This error does not change the rankings of the House races, nor the likelihood that this race may set a record, nor the identity of the top two fundraisers. But it was a mistake, and I’m sorry for that.

The other change in House races is that the 28th District is now in 5th place for fundraising.

28th District Democratic - $252,800
Rita, Robert (I) - $154,600
Mayden, Michael - $1,300
Rayburn, Earick - $96,900
Caston, Pamela - $0
Taylor, James - $0

There were no changes in the rankings in Senate races, but one of the candidates in the top race, Richard Bradley, reported significant new receipts. The revised totals:

20th District Democratic - $723,900
Martinez, Iris (I)- $469,500
Bradley, Richard - $222,500
Guevara, Carlos - $31,900

There were also significant changes in the race for Cook County Board of Review, 2nd District. Challenger Jay Paul Deratany reported six figures late yesterday. The revised totals:

Board of Review, 2nd District Democratic - $2,658,000
Berrios, Joseph (I) - $1,869,400
Deratany, Jay Paul - $788,600
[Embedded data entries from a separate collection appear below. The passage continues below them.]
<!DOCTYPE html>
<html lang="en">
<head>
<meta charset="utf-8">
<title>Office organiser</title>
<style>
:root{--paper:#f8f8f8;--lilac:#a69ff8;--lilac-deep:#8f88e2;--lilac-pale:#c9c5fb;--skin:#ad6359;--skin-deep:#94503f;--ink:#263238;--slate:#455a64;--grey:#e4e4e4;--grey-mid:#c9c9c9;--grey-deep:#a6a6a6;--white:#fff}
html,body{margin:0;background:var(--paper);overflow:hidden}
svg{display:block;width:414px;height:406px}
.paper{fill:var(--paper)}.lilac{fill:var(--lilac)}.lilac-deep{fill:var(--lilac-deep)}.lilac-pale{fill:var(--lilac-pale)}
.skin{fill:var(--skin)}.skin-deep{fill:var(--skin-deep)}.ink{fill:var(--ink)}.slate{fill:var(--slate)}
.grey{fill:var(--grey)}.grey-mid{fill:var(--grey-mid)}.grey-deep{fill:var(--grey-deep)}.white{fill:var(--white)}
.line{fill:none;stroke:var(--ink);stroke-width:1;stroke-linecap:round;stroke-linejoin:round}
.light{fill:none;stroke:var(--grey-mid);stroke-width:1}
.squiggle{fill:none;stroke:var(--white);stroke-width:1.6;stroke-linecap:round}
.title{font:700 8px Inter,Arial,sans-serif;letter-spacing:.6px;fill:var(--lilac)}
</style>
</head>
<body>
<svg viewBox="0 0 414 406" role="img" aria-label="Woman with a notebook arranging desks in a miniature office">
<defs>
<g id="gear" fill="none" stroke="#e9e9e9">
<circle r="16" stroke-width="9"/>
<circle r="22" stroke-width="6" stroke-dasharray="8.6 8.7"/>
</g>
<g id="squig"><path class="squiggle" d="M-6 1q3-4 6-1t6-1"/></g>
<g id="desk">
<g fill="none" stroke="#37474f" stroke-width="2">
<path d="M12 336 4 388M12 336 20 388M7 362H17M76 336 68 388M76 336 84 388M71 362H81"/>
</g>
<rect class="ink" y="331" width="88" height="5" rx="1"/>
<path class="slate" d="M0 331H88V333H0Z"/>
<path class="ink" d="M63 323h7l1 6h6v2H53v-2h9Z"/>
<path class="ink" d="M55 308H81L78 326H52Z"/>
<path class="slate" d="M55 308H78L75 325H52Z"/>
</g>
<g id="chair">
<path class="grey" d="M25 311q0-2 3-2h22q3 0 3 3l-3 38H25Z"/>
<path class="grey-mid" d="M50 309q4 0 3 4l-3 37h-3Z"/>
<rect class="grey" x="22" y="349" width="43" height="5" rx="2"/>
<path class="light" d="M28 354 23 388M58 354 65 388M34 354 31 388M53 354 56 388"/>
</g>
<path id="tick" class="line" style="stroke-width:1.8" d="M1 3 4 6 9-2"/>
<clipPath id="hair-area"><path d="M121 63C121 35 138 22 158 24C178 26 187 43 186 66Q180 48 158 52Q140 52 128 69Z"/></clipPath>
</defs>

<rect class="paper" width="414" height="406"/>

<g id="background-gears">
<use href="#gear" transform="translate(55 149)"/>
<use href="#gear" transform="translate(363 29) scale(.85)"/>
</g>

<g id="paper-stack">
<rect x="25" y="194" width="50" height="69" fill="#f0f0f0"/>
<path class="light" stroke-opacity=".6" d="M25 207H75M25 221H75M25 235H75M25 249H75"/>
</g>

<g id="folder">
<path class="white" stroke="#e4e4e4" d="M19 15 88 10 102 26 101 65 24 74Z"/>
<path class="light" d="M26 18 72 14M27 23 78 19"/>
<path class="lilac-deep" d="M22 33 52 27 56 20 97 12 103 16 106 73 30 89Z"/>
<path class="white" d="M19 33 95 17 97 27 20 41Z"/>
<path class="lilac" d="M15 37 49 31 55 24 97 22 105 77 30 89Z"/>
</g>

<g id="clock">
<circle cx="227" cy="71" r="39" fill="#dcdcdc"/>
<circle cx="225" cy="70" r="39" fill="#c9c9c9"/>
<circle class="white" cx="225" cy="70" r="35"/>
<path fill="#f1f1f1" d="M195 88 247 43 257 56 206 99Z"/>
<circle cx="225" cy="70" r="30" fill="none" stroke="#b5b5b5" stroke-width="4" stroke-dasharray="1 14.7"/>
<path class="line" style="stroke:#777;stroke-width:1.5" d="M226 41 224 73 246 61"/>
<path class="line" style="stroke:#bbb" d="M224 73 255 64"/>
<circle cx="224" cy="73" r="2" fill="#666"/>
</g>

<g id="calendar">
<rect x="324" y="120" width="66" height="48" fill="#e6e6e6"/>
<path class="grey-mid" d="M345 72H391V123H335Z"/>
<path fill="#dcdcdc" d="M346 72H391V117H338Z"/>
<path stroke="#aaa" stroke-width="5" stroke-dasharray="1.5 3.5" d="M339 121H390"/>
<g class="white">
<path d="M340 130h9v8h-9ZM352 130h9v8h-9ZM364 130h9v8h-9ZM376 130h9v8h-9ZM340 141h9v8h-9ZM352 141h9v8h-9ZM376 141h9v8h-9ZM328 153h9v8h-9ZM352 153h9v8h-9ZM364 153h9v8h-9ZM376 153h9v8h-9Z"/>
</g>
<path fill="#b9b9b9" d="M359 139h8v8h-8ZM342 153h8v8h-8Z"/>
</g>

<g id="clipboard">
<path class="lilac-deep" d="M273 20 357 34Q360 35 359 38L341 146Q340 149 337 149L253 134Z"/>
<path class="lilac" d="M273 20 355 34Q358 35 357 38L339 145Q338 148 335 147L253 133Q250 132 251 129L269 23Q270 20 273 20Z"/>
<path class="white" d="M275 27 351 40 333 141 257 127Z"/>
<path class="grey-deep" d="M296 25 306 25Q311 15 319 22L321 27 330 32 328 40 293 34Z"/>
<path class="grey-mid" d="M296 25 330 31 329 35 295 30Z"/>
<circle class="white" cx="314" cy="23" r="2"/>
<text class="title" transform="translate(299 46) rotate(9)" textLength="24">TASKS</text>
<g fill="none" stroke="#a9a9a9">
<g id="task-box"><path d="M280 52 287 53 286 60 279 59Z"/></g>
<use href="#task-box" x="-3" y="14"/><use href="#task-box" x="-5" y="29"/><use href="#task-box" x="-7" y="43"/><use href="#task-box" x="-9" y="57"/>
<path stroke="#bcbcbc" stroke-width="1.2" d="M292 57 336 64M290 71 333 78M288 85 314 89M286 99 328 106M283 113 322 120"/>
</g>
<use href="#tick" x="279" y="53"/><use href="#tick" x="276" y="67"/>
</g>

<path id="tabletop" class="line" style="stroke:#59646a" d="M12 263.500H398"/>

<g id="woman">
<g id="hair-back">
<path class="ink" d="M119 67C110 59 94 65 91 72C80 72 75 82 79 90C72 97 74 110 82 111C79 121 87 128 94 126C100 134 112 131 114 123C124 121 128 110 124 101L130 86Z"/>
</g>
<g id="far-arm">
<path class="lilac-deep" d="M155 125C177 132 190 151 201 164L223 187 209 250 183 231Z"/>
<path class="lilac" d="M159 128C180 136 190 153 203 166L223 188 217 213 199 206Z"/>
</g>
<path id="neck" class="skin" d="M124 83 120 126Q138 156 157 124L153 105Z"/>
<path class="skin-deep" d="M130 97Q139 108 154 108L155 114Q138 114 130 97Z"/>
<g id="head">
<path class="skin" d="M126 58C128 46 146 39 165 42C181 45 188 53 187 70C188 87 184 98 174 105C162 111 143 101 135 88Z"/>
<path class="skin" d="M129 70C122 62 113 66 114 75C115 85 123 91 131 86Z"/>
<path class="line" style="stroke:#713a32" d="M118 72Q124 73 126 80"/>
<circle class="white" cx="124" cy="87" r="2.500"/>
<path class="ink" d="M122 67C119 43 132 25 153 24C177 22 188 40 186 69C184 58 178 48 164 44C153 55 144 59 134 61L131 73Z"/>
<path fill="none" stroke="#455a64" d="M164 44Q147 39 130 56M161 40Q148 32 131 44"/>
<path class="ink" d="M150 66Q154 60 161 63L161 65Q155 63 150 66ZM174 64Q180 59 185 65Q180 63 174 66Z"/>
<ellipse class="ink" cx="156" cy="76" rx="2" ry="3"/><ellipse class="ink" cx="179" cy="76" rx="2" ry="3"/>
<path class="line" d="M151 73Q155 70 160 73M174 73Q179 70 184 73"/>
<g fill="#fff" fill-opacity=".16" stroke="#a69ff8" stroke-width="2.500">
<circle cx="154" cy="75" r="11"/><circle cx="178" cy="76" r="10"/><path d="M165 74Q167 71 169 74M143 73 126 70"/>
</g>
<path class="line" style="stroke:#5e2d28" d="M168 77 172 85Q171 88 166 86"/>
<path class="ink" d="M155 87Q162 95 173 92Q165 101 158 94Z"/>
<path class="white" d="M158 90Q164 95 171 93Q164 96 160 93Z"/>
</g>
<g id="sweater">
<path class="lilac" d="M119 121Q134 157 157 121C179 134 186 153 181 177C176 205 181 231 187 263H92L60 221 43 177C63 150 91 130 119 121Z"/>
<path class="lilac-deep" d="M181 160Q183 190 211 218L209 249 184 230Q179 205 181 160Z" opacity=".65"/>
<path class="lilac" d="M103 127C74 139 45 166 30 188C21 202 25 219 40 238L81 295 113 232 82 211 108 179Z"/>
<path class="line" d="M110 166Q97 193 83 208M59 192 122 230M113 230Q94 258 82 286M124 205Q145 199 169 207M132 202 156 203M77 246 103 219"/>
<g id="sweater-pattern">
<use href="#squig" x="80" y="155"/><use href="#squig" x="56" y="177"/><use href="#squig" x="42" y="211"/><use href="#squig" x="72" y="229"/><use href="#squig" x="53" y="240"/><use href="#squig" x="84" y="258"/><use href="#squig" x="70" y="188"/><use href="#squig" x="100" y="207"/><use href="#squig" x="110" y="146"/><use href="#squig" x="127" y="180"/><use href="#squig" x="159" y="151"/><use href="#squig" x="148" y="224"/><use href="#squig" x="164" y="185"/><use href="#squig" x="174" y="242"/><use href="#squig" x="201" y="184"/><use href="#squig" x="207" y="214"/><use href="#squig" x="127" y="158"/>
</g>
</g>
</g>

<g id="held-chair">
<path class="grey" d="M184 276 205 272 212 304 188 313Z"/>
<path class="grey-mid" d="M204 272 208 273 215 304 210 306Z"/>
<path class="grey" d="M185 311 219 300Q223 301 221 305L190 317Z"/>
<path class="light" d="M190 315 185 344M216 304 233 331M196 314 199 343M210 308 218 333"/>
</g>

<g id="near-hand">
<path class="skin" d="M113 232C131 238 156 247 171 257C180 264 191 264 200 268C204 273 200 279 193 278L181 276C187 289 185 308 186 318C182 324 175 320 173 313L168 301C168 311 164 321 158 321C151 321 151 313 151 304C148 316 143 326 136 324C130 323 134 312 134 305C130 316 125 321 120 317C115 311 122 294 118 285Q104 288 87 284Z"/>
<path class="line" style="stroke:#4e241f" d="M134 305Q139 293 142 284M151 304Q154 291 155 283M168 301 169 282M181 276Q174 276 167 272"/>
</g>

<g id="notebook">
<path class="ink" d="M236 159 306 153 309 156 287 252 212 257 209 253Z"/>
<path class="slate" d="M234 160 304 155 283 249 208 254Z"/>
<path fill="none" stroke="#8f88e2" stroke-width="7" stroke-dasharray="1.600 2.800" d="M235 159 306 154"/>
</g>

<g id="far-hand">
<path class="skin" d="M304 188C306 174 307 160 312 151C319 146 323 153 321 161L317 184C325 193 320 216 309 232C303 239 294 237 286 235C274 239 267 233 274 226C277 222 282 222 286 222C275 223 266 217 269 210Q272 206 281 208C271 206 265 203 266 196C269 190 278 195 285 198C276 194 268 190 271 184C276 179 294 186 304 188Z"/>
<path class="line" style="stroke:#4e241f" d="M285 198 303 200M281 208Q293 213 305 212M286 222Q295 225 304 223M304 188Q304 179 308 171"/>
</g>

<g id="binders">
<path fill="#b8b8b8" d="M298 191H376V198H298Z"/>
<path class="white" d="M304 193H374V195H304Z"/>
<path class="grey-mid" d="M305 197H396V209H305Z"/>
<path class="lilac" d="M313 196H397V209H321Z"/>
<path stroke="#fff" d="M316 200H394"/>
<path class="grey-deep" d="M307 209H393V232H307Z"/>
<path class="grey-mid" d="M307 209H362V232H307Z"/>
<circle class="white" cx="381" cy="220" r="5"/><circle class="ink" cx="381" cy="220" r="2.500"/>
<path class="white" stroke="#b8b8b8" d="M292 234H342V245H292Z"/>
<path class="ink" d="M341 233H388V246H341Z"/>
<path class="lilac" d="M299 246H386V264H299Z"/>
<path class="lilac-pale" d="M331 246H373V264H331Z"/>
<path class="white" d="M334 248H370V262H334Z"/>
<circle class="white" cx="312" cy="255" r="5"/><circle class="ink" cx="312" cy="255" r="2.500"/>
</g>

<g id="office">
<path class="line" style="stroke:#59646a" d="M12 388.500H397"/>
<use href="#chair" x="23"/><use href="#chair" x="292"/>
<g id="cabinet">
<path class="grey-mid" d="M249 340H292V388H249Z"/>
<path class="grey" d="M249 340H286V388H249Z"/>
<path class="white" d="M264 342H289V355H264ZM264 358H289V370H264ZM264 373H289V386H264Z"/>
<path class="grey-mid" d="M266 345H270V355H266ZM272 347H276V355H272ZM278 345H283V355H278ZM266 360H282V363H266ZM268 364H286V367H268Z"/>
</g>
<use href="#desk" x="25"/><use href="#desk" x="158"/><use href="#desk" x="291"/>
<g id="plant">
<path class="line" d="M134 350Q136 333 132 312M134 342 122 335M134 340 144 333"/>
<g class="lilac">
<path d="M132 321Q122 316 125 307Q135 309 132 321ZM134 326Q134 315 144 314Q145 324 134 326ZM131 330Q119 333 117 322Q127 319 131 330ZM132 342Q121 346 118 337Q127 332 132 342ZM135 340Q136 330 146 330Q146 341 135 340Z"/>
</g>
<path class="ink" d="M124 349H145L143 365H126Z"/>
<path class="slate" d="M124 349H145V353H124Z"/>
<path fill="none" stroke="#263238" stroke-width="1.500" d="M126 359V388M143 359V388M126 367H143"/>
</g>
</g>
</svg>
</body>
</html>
For more information about contributions to all of these campaigns, visit ICPR’s website (www.ilcampaign.org) and the Sunshine Database, a powerful search tool and the only database that has standardized the names of all donors to Illinois candidates. The webiste also is home to the Illinois Voters’ Guide, a non-partisan guide to candidates running for seats on the Illinois supreme, appellate and circuit courts, as well as information on where candidates stand on reform issues and who signed the Code of Fair Campaign Practices.